[Opening Records section]

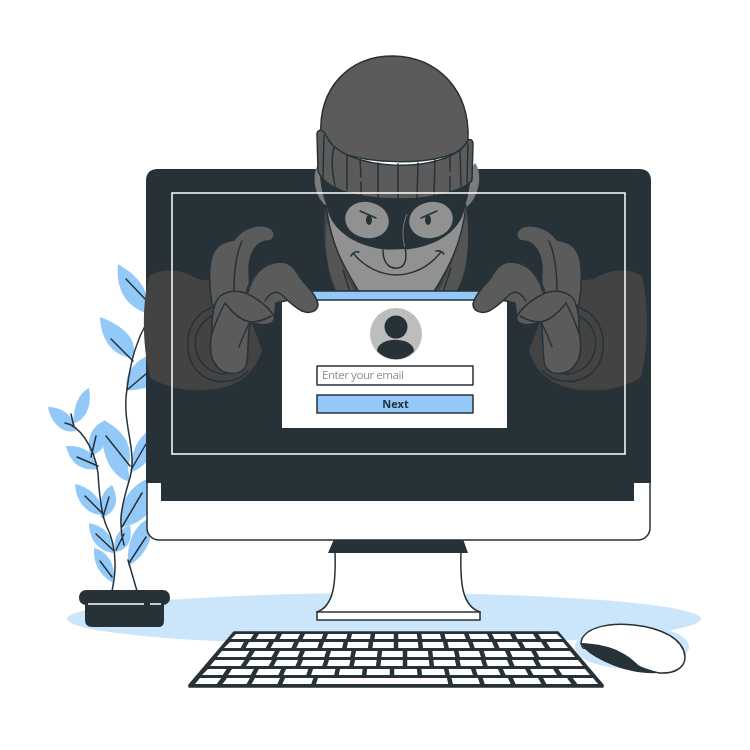
<!DOCTYPE html>
<html lang="en">
<head>
<meta charset="utf-8">
<title>Phishing login</title>
<style>
:root {
  --ink: #263238;
  --paper: #ffffff;
  --blue: #92c9f9;
  --pale: #cbe5fb;
  --knit: #5b5b5b;
  --sleeve: #434343;
  --skin: #919191;
  --skin-shade: #7b7b7b;
  --avatar: #bdbdbd;
}
html, body { margin: 0; background: var(--paper); overflow: hidden; }
.scene { display: block; width: 750px; height: 750px; }
.ink { fill: var(--ink); }
.paper { fill: var(--paper); }
.blue { fill: var(--blue); }
.pale { fill: var(--pale); }
.knit { fill: var(--knit); }
.sleeve { fill: var(--sleeve); }
.skin { fill: var(--skin); }
.line { stroke: var(--ink); stroke-width: 1.5; stroke-linecap: round; stroke-linejoin: round; }
.open { fill: none; }
.frame { fill: none; stroke: var(--paper); stroke-width: 1.5; }
.gaps { fill: none; stroke: var(--ink); stroke-width: 4.5; }
.label { font: 11.5px "Noto Sans", "Open Sans", sans-serif; }
.placeholder { fill: #929292; }
.button-label { fill: var(--ink); font-size: 11px; font-weight: 600; text-anchor: middle; }
</style>
</head>
<body>
<svg class="scene" viewBox="0 0 750 750" role="img" aria-label="A masked thief reaches out of a computer screen holding a login form">
  <defs>
    <g id="arm">
      <path class="sleeve" d="M149 276C164 267 184 270 197 279C212 281 228 280 240 293L262 350C255 375 235 389 206 390C188 392 161 386 150 377C142 345 142 305 149 276Z"/>
      <path class="line open" d="M214 307C196 312 186 328 188 350C191 374 211 386 234 380C240 378 245 375 248 371"/>
      <path class="line open" d="M212 316C200 322 193 335 196 350C200 366 212 374 226 374"/>
    </g>
    <g id="hand">
      <path class="knit line" d="M212 304C209 286 208 262 214 252C219 243 225 242 234 240C241 230 253 225 264 226C277 228 277 241 267 241C256 242 250 253 249 267L250 302L224 320Z"/>
      <path class="line open" d="M242 241C236 254 234 272 234 291"/>
      <path class="knit line" d="M216 302C220 292 234 289 246 293C250 278 258 267 270 262L298 298L276 303L274 320C270 327 258 325 250 322C247 340 249 356 246 366C241 375 230 375 222 371C209 362 209 346 212 332C212 320 212 311 216 302Z"/>
      <path class="line open" d="M250 322C240 320 231 311 225 303M250 322C246 330 242 338 239 347M212 333C216 322 220 312 225 303M246 293C258 299 270 308 275 318M250 322C259 322 266 319 271 316"/>
      <path class="knit" d="M249 294C253 276 263 263 280 262C289 262 294 267 299 276C304 284 316 293 318 304C318 312 309 314 302 311C294 307 288 301 282 295C275 289 269 294 268 301Z"/>
      <path class="line open" d="M248 292C253 275 263 263 280 262C289 262 294 267 299 276C304 284 316 293 318 304C318 312 309 314 302 311C294 307 288 301 282 295C275 289 269 294 265 301"/>
    </g>
    <path id="leaf" class="blue" d="M0 0C-13-5-19-16-18-33C-3-27 6-14 0 0Z"/>
    <path id="key-row" class="paper" d="M0 0Z"/>
  </defs>

  <g id="floor">
    <ellipse class="pale" cx="384" cy="619" rx="317" ry="26"/>
    <ellipse class="pale" cx="632" cy="647" rx="57" ry="22"/>
  </g>

  <g id="plant">
    <g id="leaves" class="blue">
      <path d="M118 264C137 275 153 292 146 313C128 307 115 291 118 264Z"/>
      <path d="M100 317C121 325 139 338 133 358C113 356 101 341 100 317Z"/>
      <path d="M127 390C124 373 134 362 149 355V387C140 389 133 391 127 390Z"/>
      <path d="M102 436L104 420C119 429 131 439 130 459C126 469 130 473 130 482C114 478 103 460 102 436Z"/>
      <path d="M132 472C130 454 136 440 149 430V459C144 465 138 470 132 472Z"/>
      <path d="M121 527C118 502 130 486 149 478V512C143 520 132 526 121 527Z"/>
      <path d="M128 566C126 542 135 524 150 518V540C146 551 138 561 128 566Z"/>
      <path d="M73 424C74 405 78 394 89 388C92 405 87 419 73 424Z"/>
      <path d="M48 407C63 407 74 416 76 431C62 434 51 423 48 407Z"/>
      <path d="M90 456C86 438 92 426 104 421C110 440 104 452 90 456Z"/>
      <path d="M66 446C82 445 96 452 98 469C83 472 70 464 66 446Z"/>
      <path d="M101 518C98 502 102 491 112 485C120 500 116 513 101 518Z"/>
      <path d="M75 484C90 487 102 498 103 515C88 515 76 503 75 484Z"/>
      <path d="M89 523C104 526 115 537 114 553C99 552 89 540 89 523Z"/>
      <path d="M115 552C112 537 120 528 130 525C133 540 128 550 115 552Z"/>
      <path d="M94 548C108 551 117 567 113 583C99 575 93 563 94 548Z"/>
    </g>
    <path id="stems" class="line open" d="M147 322C137 340 131 358 127 389C121 424 139 452 129 481C121 508 118 523 124 545M128 560L137 591M65 423C78 425 94 445 98 473C99 491 101 512 106 525C116 544 117 568 112 591M126 279L147 301M111 339L133 361M127 390L147 373M106 436L130 466M131 470L146 444M122 527L142 493M129 563L146 537M71 414L74 427M91 457L96 436M77 457L98 466M103 517L109 497M85 496L103 514M96 534L113 550M116 550L124 534M100 561L112 577"/>
    <rect class="ink" x="79" y="590" width="91" height="15" rx="7"/>
    <path class="ink" d="M85 598H164V621Q164 627 158 627H92Q85 627 85 620Z"/>
    <path class="frame" d="M88 604H144M150 604H161"/>
  </g>

  <g id="stand">
    <path class="paper line" d="M335 551H461C460 583 462 606 480 612V620H317V612C334 606 336 583 335 551Z"/>
    <path class="line open" d="M317 612H480"/>
    <path class="ink" d="M334 539H463L468 553H328Z"/>
  </g>

  <g id="monitor">
    <rect class="paper line" x="147" y="170" width="503" height="370" rx="12"/>
    <path class="ink" d="M146 483V181Q146 169 158 169H639Q651 169 651 181V483H634V501H161V483Z"/>
  </g>

  <g id="thief">
    <path class="sleeve" d="M328 196C319 230 325 275 346 300H450C468 277 471 230 465 196Z"/>
    <path class="knit" d="M332 232C337 255 345 275 356 294H338C327 276 324 246 327 222ZM461 232C456 255 448 275 437 294H455C467 276 470 246 467 215Z" opacity=".8"/>
    <path d="M319 163C311 173 314 199 328 207L334 185ZM475 163C483 173 480 199 464 209L460 185Z" fill="var(--skin-shade)"/>
    <path class="skin" d="M325 186H467C469 220 456 262 431 294H361C343 272 328 236 325 186Z"/>
    <path class="line open" d="M326 205C330 245 346 270 359 292M466 205C462 245 447 270 434 292M343 270L350 292M451 268L443 292"/>
    <path id="eye-mask" class="ink" d="M320 177C360 202 433 202 471 178C469 189 468 198 465 207C461 233 431 250 396 250C360 250 331 232 327 207C323 197 321 187 320 177Z"/>
    <g id="eyes">
      <ellipse class="skin" cx="367" cy="220" rx="22" ry="18" transform="rotate(12 367 220)"/>
      <ellipse class="skin" cx="431" cy="220" rx="22" ry="18" transform="rotate(-12 431 220)"/>
      <ellipse class="ink" cx="369" cy="220" rx="3" ry="5"/>
      <ellipse class="ink" cx="428" cy="220" rx="3" ry="5"/>
      <path class="line open" d="M360 211L376 218M437 211L421 218"/>
    </g>
    <path class="skin" d="M383 250C384 264 390 269 398 268C406 267 407 258 405 249Z"/>
    <path class="open" stroke="var(--skin-shade)" d="M407 214C402 226 402 236 405 248"/>
    <path class="line open" d="M383 250C383 264 390 269 398 268C406 267 407 258 405 247M353 253C365 268 382 275 397 275C415 274 430 266 441 252M351 256Q354 251 359 252M436 251Q441 250 444 254"/>
    <path id="cap" class="knit line" d="M321 136C318 87 350 56 393 56C438 57 470 90 468 140C464 170 328 169 321 136Z"/>
    <path id="cap-cuff" class="knit line" d="M317 134C317 129 323 129 326 135C341 173 447 175 467 142C469 138 473 139 473 144L472 180C466 190 430 200 397 199C356 199 325 189 318 171Z"/>
    <path id="cap-ribs" class="line open" d="M324 135L323 177M334 147C331 158 332 172 335 186M347 155V190M360 160L361 177M361 182V195M378 163V198M398 164V199M418 163L417 198M435 159L434 195M450 154L450 171M450 177V191M460 150L461 186M468 144L467 183"/>
    <use href="#arm"/>
    <use href="#arm" transform="translate(791 0) scale(-1 1)"/>
  </g>

  <rect id="screen-edge" class="frame" x="172" y="193" width="453" height="261"/>

  <g id="login-form">
    <rect class="paper" x="282" y="291" width="225" height="137"/>
    <rect class="blue" x="282" y="291" width="225" height="9"/>
    <path class="line open" d="M282 300H507M282 291H507"/>
    <circle cx="396" cy="334" r="26" fill="var(--avatar)"/>
    <circle class="ink" cx="396" cy="327" r="11.5"/>
    <path class="ink" d="M377 351C378 336 413 336 414 351C405 362 387 362 377 351Z"/>
    <rect class="paper line" x="317" y="366" width="156" height="19"/>
    <text class="label placeholder" x="322" y="379" textLength="82">Enter your email</text>
    <rect class="blue line" x="317" y="395" width="156" height="18"/>
    <text class="label button-label" x="395.5" y="408">Next</text>
  </g>

  <g id="hands">
    <use href="#hand"/>
    <use href="#hand" transform="translate(791 0) scale(-1 1)"/>
  </g>

  <g id="keyboard">
    <path class="ink line" d="M234 632H558L603 685V687H189V685Z"/>
    <g id="key-rows" class="paper">
      <path d="M236 634H557L562 639H231Z"/>
      <path d="M230 642H563L568 648H224Z"/>
      <path d="M222 651H570L575 657H217Z"/>
      <path d="M215 660H578L583 666H210Z"/>
      <path d="M208 669H585L590 675H202Z"/>
      <path d="M200 678H593L598 684H195Z"/>
    </g>
    <path id="key-gaps" class="gaps" d="M257 633l-5 8M280 633l-4 8M303 633l-4 8M326 633l-3 8M350 633l-2 8M373 633l-1 8M396 633v8M419 633l1 8M442 633l2 8M466 633l3 8M489 633l4 8M512 633l4 8M535 633l5 8M247 641l-5 9M272 641l-5 9M297 641l-4 9M322 641l-3 9M346 641l-2 9M371 641l-1 9M396 641v9M420 641l1 9M445 641l2 9M470 641l3 9M494 641l4 9M519 641l5 9M543 641l6 9M253 650l-6 9M278 650l-5 9M303 650l-4 9M329 650l-3 9M354 650l-2 9M380 650l-1 9M405 650v9M430 650l1 9M456 650l2 9M481 650l3 9M507 650l4 9M533 650l5 9M248 659l-6 9M275 659l-5 9M301 659l-4 9M327 659l-3 9M353 659l-2 9M379 659l-1 9M405 659v9M431 659l1 9M457 659l2 9M483 659l3 9M509 659l4 9M535 659l5 9M230 668l-6 9M257 668l-5 9M284 668l-4 9M311 668l-3 9M338 668l-2 9M365 668l-1 9M392 668v9M419 668l1 9M446 668l2 9M473 668l3 9M500 668l4 9M527 668l5 9M555 668l6 9M225 677l-7 9M253 677l-5 9M283 677l-4 9M316 677l-3 9M449 677l2 9M480 677l3 9M510 677l4 9M540 677l5 9M569 677l7 9"/>
  </g>

  <g id="mouse">
    <path class="paper line" d="M581 644C581 630 603 622 634 625C662 628 684 639 685 657C685 668 674 674 659 673C632 667 609 651 583 648Z"/>
    <path class="ink" d="M581 643C607 644 623 651 635 662C642 669 650 671 660 673C640 674 624 670 610 664C596 658 584 651 581 643Z"/>
  </g>
</svg>
</body>
</html>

[Closing Records section]

*About this exercise*. Filter the data, keeping only the lines that contain "paper".

*Answer below*.
  --paper: #ffffff;
html, body { margin: 0; background: var(--paper); overflow: hidden; }
.paper { fill: var(--paper); }
.frame { fill: none; stroke: var(--paper); stroke-width: 1.5; }
    <path id="key-row" class="paper" d="M0 0Z"/>
    <path class="paper line" d="M335 551H461C460 583 462 606 480 612V620H317V612C334 606 336 583 335 551Z"/>
    <rect class="paper line" x="147" y="170" width="503" height="370" rx="12"/>
    <rect class="paper" x="282" y="291" width="225" height="137"/>
    <rect class="paper line" x="317" y="366" width="156" height="19"/>
    <g id="key-rows" class="paper">
    <path class="paper line" d="M581 644C581 630 603 622 634 625C662 628 684 639 685 657C685 668 674 674 659 673C632 667 609 651 583 648Z"/>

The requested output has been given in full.